What is expected:
Each line below that contains the word "above" must be copied.
(Input data Opens)
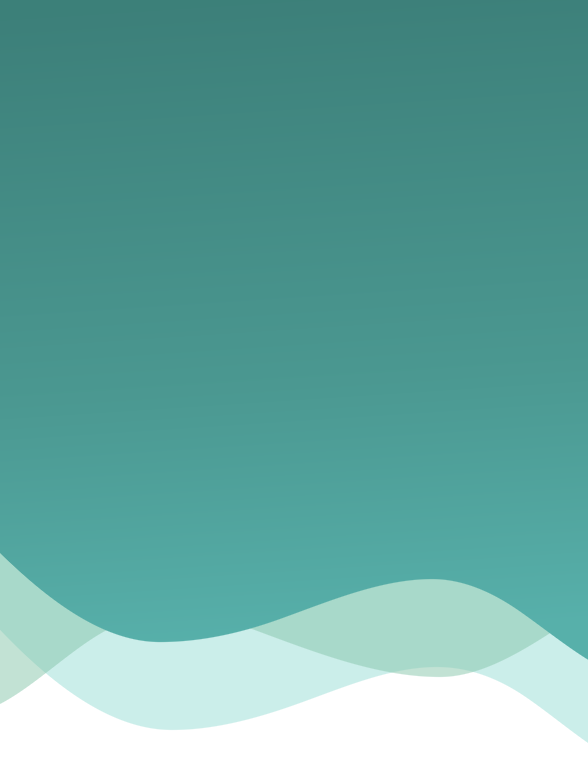
Give the GLSL for this background, as a Shadertoy shader.

```glsl
// Teal gradient sky above overlapping translucent pale waves on white.

const vec3 TEAL_TOP  = vec3(0.237, 0.500, 0.476);
const vec3 TEAL_MID  = vec3(0.293, 0.596, 0.568);
const vec3 TEAL_LOW  = vec3(0.341, 0.690, 0.668);
const vec3 PALE_AQUA = vec3(0.798, 0.932, 0.917);
const vec3 SAGE      = vec3(0.520, 0.770, 0.665);
const float SAGE_OPACITY  = 0.5;
const float GRADIENT_TILT = 0.05;
const float MID_HEIGHT = 0.5;
const float LOW_HEIGHT = 0.167;

// Wave knots: x, height, slope, in fractions of the canvas.
const int KNOTS = 6;
const vec3 TEAL_EDGE[KNOTS] = vec3[KNOTS](
    vec3(0.0, 0.280, -0.75), vec3(0.272, 0.164, 0.0), vec3(0.476, 0.194, 0.276),
    vec3(0.735, 0.246, 0.0), vec3(0.884, 0.204, -0.536), vec3(1.0, 0.141, -0.475));
const vec3 AQUA_EDGE[KNOTS] = vec3[KNOTS](
    vec3(0.0, 0.180, -0.804), vec3(0.2925, 0.0495, 0.0), vec3(0.510, 0.0846, 0.276),
    vec3(0.743, 0.1315, 0.0), vec3(0.893, 0.093, -0.521), vec3(1.0, 0.0326, -0.536));
const vec3 SAGE_EDGE[KNOTS] = vec3[KNOTS](
    vec3(0.0, 0.0833, 0.398), vec3(0.1786, 0.1784, 0.421), vec3(0.306, 0.212, 0.0),
    vec3(0.4286, 0.181, -0.283), vec3(0.748, 0.1185, 0.0), vec3(1.0, 0.208, 0.498));

// Cubic Hermite curve through the knots.
float waveHeight(vec3 knots[KNOTS], float x) {
    vec3 a = knots[0];
    vec3 b = knots[1];
    for (int i = 1; i < KNOTS - 1; i++) {
        if (x > knots[i].x) {
            a = knots[i];
            b = knots[i + 1];
        }
    }
    float span = b.x - a.x;
    float t = (x - a.x) / span;
    float s = 1.0 - t;
    return mix(a.y, b.y, t * t * (3.0 - 2.0 * t))
         + span * t * s * (a.z * s - b.z * t);
}

// Antialiased coverage of the area above a wave.
float above(vec3 knots[KNOTS], vec2 uv) {
    float d = uv.y - waveHeight(knots, uv.x);
    return clamp(d * iResolution.y / 1.2 + 0.5, 0.0, 1.0);
}

vec3 tealGradient(vec2 uv) {
    float h = uv.y - GRADIENT_TILT * (uv.x - 0.5);
    vec3 lower = mix(TEAL_LOW, TEAL_MID, clamp((h - LOW_HEIGHT) / (MID_HEIGHT - LOW_HEIGHT), 0.0, 1.0));
    return mix(lower, TEAL_TOP, clamp((h - MID_HEIGHT) / (1.0 - MID_HEIGHT), 0.0, 1.0));
}

void mainImage(out vec4 fragColor, in vec2 fragCoord) {
    vec2 uv = fragCoord / iResolution.xy;

    // Layers from back to front.
    vec3 color = mix(vec3(1.0), PALE_AQUA, above(AQUA_EDGE, uv));
    color = mix(color, SAGE, SAGE_OPACITY * above(SAGE_EDGE, uv));
    color = mix(color, tealGradient(uv), above(TEAL_EDGE, uv));

    fragColor = vec4(color, 1.0);
}
```
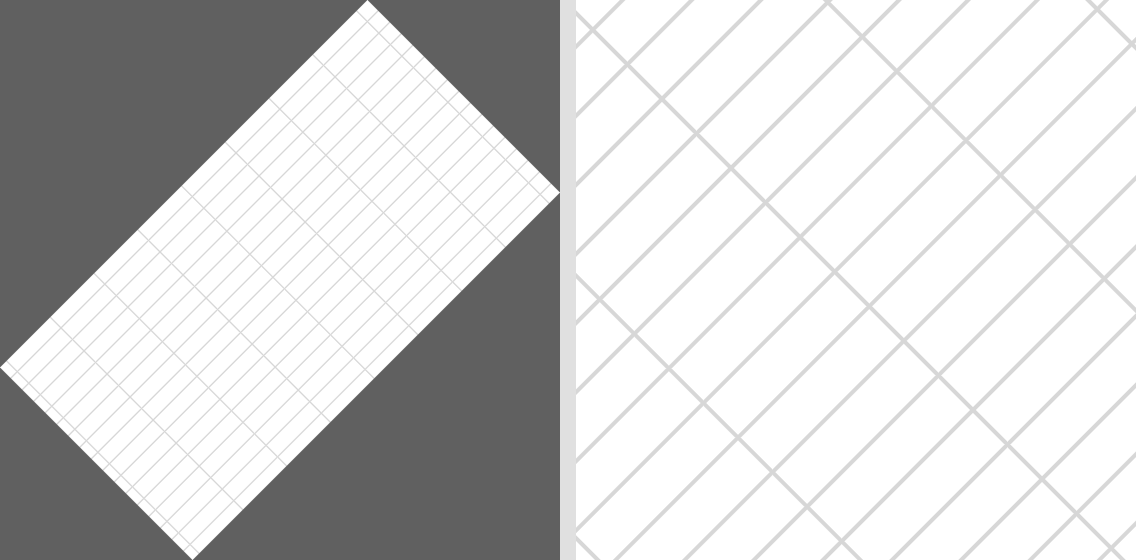
Left, the full canvas; right, a detail of the centre.
Write a WebGL 1 fragment shader that draws this pattern.

```glsl
precision highp float;

// A white ruled sheet turned by 45 degrees on a plain grey ground, one per tile.
// A box distance gives the sheet; two sets of repeated line distances rule it:
// sixteen fine lines along its length and nine wider-spaced lines across it.

uniform vec2 u_resolution;

const vec3 GROUND = vec3(0.378);
const vec3 PAPER = vec3(1.0);
const vec3 RULE = vec3(0.845);

// All lengths are fractions of the canvas; x runs along the sheet, y across it.
const vec2 SHEET_HALF = vec2(0.464, 0.2431);
const vec2 RULE_SPACING = vec2(0.1105, 0.02909);
const vec2 RULE_OFFSET = vec2(-0.0055, -0.01243);
const float RULE_HALF_WIDTH = 0.0012;

// Rotates a point by 45 degrees into the axes of the sheet.
vec2 toSheet(vec2 p) {
  return vec2(p.x + p.y, p.x - p.y) * sqrt(0.5);
}

float boxDistance(vec2 p, vec2 halfSize) {
  vec2 d = abs(p) - halfSize;
  return length(max(d, 0.0)) + min(max(d.x, d.y), 0.0);
}

// Distance to the nearest line of an evenly spaced set.
float lineDistance(float x, float spacing, float offset) {
  return abs(fract((x - offset) / spacing + 0.5) - 0.5) * spacing;
}

// Turns a signed distance into smooth coverage one pixel wide.
float coverage(float distance, float pixel) {
  return clamp(0.5 - distance / pixel, 0.0, 1.0);
}

void main() {
  float pixel = 1.0 / min(u_resolution.x, u_resolution.y);
  vec2 tile = fract(gl_FragCoord.xy / u_resolution);
  vec2 p = toSheet(tile - 0.5);

  // Rules in both directions
  float crossRule = lineDistance(p.x, RULE_SPACING.x, RULE_OFFSET.x);
  float longRule = lineDistance(p.y, RULE_SPACING.y, RULE_OFFSET.y);
  float ink = coverage(min(crossRule, longRule) - RULE_HALF_WIDTH, pixel);

  // Sheet over the ground
  float sheet = coverage(boxDistance(p, SHEET_HALF), pixel);
  vec3 color = mix(GROUND, mix(PAPER, RULE, ink), sheet);

  gl_FragColor = vec4(color, 1.0);
}
```
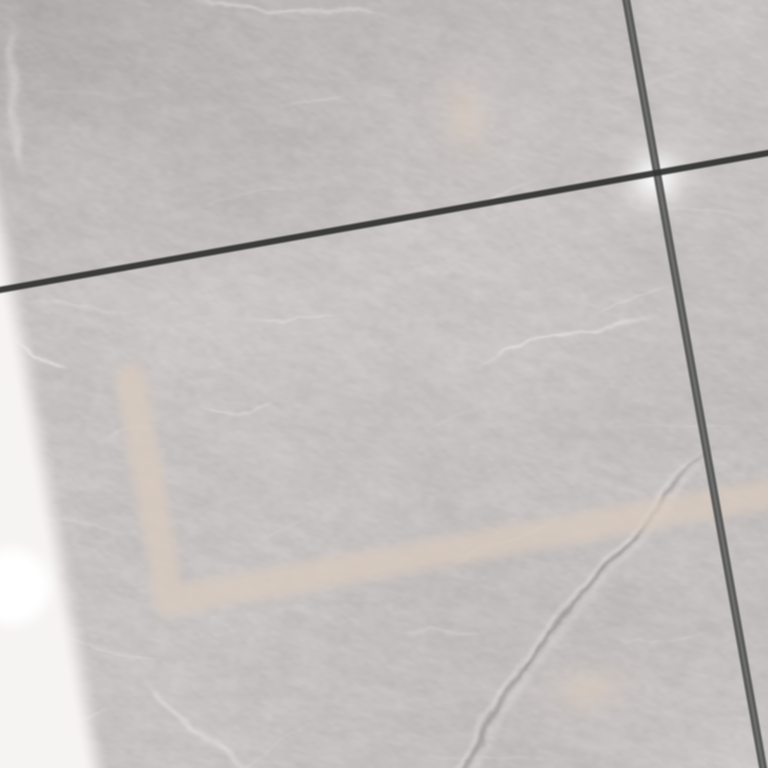
This texture is drawn by a Shadertoy shader. Its source:

```glsl
#define CROSSING vec2(0.8555, 0.775)
#define TILT 0.1764
#define TILE_PITCH 1.2
#define GROUT_WIDTH 0.0088
#define VEIN_COUNT 22
#define STONE vec3(0.772, 0.755, 0.752)
#define GROUT vec3(0.20, 0.205, 0.20)
#define WARM_LIGHT vec3(0.850, 0.795, 0.745)
#define WINDOW_LIGHT vec3(0.965, 0.955, 0.950)

float hash(vec2 p) {
    vec3 q = fract(p.xyx * vec3(0.1031, 0.1030, 0.0973));
    q += dot(q, q.yzx + 33.33);
    return fract((q.x + q.y) * q.z);
}

float noise(vec2 p) {
    vec2 i = floor(p), f = fract(p);
    f = f * f * (3.0 - 2.0 * f);
    return mix(mix(hash(i), hash(i + vec2(1, 0)), f.x),
               mix(hash(i + vec2(0, 1)), hash(i + vec2(1, 1)), f.x), f.y);
}

float fbm(vec2 p) {
    float sum = 0.0, amp = 0.5;
    for (int i = 0; i < 5; i++) {
        sum += amp * noise(p);
        p = mat2(1.6, 1.2, -1.2, 1.6) * p + 17.3;
        amp *= 0.5;
    }
    return sum;
}

mat2 rotation(float a) {
    return mat2(cos(a), -sin(a), sin(a), cos(a));
}

// Signed distance across a segment, and position along it from 0 to 1
vec2 segment(vec2 p, vec2 a, vec2 b) {
    vec2 d = b - a;
    float t = clamp(dot(p - a, d) / dot(d, d), 0.0, 1.0);
    float side = sign(d.x * (p.y - a.y) - d.y * (p.x - a.x));
    return vec2(side * length(p - a - d * t), t);
}

// Soft line that fades towards both ends
float vein(vec2 p, vec2 a, vec2 b, float width) {
    vec2 s = segment(p, a, b);
    return exp(-s.x * s.x / (width * width)) * smoothstep(0.0, 0.25, s.y) * smoothstep(1.0, 0.75, s.y);
}

float glow(vec2 p, vec2 center, vec2 radius) {
    vec2 d = (p - center) / radius;
    return exp(-dot(d, d));
}

// Cloudy stone with a fine slanted grain
vec3 stone(vec2 uv, vec2 q, vec2 tile) {
    vec2 grain = rotation(-0.25) * uv + hash(tile + 5.0);
    float shade = 0.075 * (fbm(uv * vec2(3.0, 5.0) + 4.0) - 0.48);
    shade += 0.050 * (fbm(grain * vec2(32.0, 75.0)) - 0.48);
    shade += 0.022 * (noise(grain * vec2(110.0, 190.0)) - 0.5);
    shade += 0.012 * (hash(tile) - 0.5);
    shade -= 0.055 * smoothstep(0.75, 0.0, uv.x) * smoothstep(0.55, 1.0, uv.y);
    shade += 0.030 * smoothstep(0.0, 0.04, q.x) * smoothstep(0.3, 1.0, uv.y);
    return STONE + shade;
}

// Scattered pale veins, and a few long ones
float paleVeins(vec2 p) {
    float sum = 0.0;
    for (int i = 0; i < VEIN_COUNT; i++) {
        float k = float(i);
        vec2 center = fract(vec2(0.31, 0.47) + k * vec2(0.7549, 0.5698));
        float angle = mix(-0.15, 0.55, hash(vec2(k, 3.0)));
        vec2 reach = vec2(cos(angle), sin(angle)) * mix(0.03, 0.12, hash(vec2(k, 7.0)));
        sum += mix(0.15, 0.5, hash(vec2(k, 9.0))) * vein(p, center - reach, center + reach, 0.0025);
    }
    sum += 0.8 * vein(p, vec2(0.015, 0.98), vec2(0.025, 0.76), 0.006);
    sum += 0.9 * vein(p, vec2(0.01, 0.55), vec2(0.10, 0.522), 0.003);
    sum += 0.8 * vein(p, vec2(0.22, 0.998), vec2(0.52, 0.975), 0.003);
    sum += 0.7 * vein(p, vec2(0.61, 0.53), vec2(0.87, 0.59), 0.003);
    sum += 0.7 * vein(p, vec2(0.17, 0.13), vec2(0.34, -0.02), 0.005);
    return sum;
}

// Crack-like vein: a dark groove with a lit lip beside it
float groove(vec2 p) {
    float path = 0.60 + 0.55 * p.y + 0.58 * p.y * p.y;
    float d = (p.x - path) * 0.78;
    float fade = smoothstep(0.43, 0.36, p.y);
    return fade * (0.055 * exp(-pow((d + 0.006) / 0.004, 2.0)) - 0.105 * exp(-pow(d / 0.0035, 2.0))
                 + 0.035 * exp(-pow((d - 0.009) / 0.006, 2.0)));
}

void mainImage(out vec4 fragColor, in vec2 fragCoord) {
    vec2 uv = fragCoord / iResolution.y;
    float px = 1.0 / iResolution.y;
    vec2 q = rotation(TILT) * (uv - CROSSING);
    vec2 tile = floor(q / TILE_PITCH);
    vec2 wobble = vec2(fbm(uv * 13.0), fbm(uv * 13.0 + 40.0)) - 0.48;

    vec3 color = stone(uv, q, tile);
    color += 0.085 * paleVeins(uv + 0.035 * wobble) + groove(uv + 0.028 * wobble);

    // Warm reflected strip and spots
    float leg = abs(segment(q, vec2(-0.722, -0.145), vec2(-0.722, -0.437)).x);
    float bar = abs(segment(q, vec2(-0.722, -0.437), vec2(0.4, -0.437)).x);
    float warm = smoothstep(0.030, 0.008, min(leg, bar)) * 0.85;
    warm += 0.65 * glow(q, vec2(-0.234, 0.116), vec2(0.030, 0.045));
    warm += 0.75 * glow(q, vec2(-0.206, -0.647), vec2(0.042, 0.026));
    color = mix(color, WARM_LIGHT, min(warm, 1.0) * 0.85);

    // Window glare on the left and bright highlights
    color = mix(color, WINDOW_LIGHT, smoothstep(-0.835, -0.872, q.x));
    color = mix(color, vec3(1.0), smoothstep(0.065, 0.035, length(q - vec2(-0.922, -0.383))));
    color = mix(color, vec3(0.98), 0.95 * glow(q, vec2(-0.003, -0.006), vec2(0.034)));

    // Grout lines, the upright ones a little paler
    vec2 joint = abs(q - TILE_PITCH * round(q / TILE_PITCH));
    vec2 line = 1.0 - smoothstep(-px, px + 0.0015, joint - 0.5 * GROUT_WIDTH * vec2(1.0, 0.75));
    vec3 upright = GROUT + 0.13 + 0.08 * smoothstep(0.003, 0.0, joint.x);
    color = mix(color, upright, line.x * 0.95);
    color = mix(color, GROUT, line.y * 0.95);

    fragColor = vec4(clamp(color, 0.0, 1.0), 1.0);
}
```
(Input data Closes)
Expected output:
// Teal gradient sky above overlapping translucent pale waves on white.
// Antialiased coverage of the area above a wave.
float above(vec3 knots[KNOTS], vec2 uv) {
    vec3 color = mix(vec3(1.0), PALE_AQUA, above(AQUA_EDGE, uv));
    color = mix(color, SAGE, SAGE_OPACITY * above(SAGE_EDGE, uv));
    color = mix(color, tealGradient(uv), above(TEAL_EDGE, uv));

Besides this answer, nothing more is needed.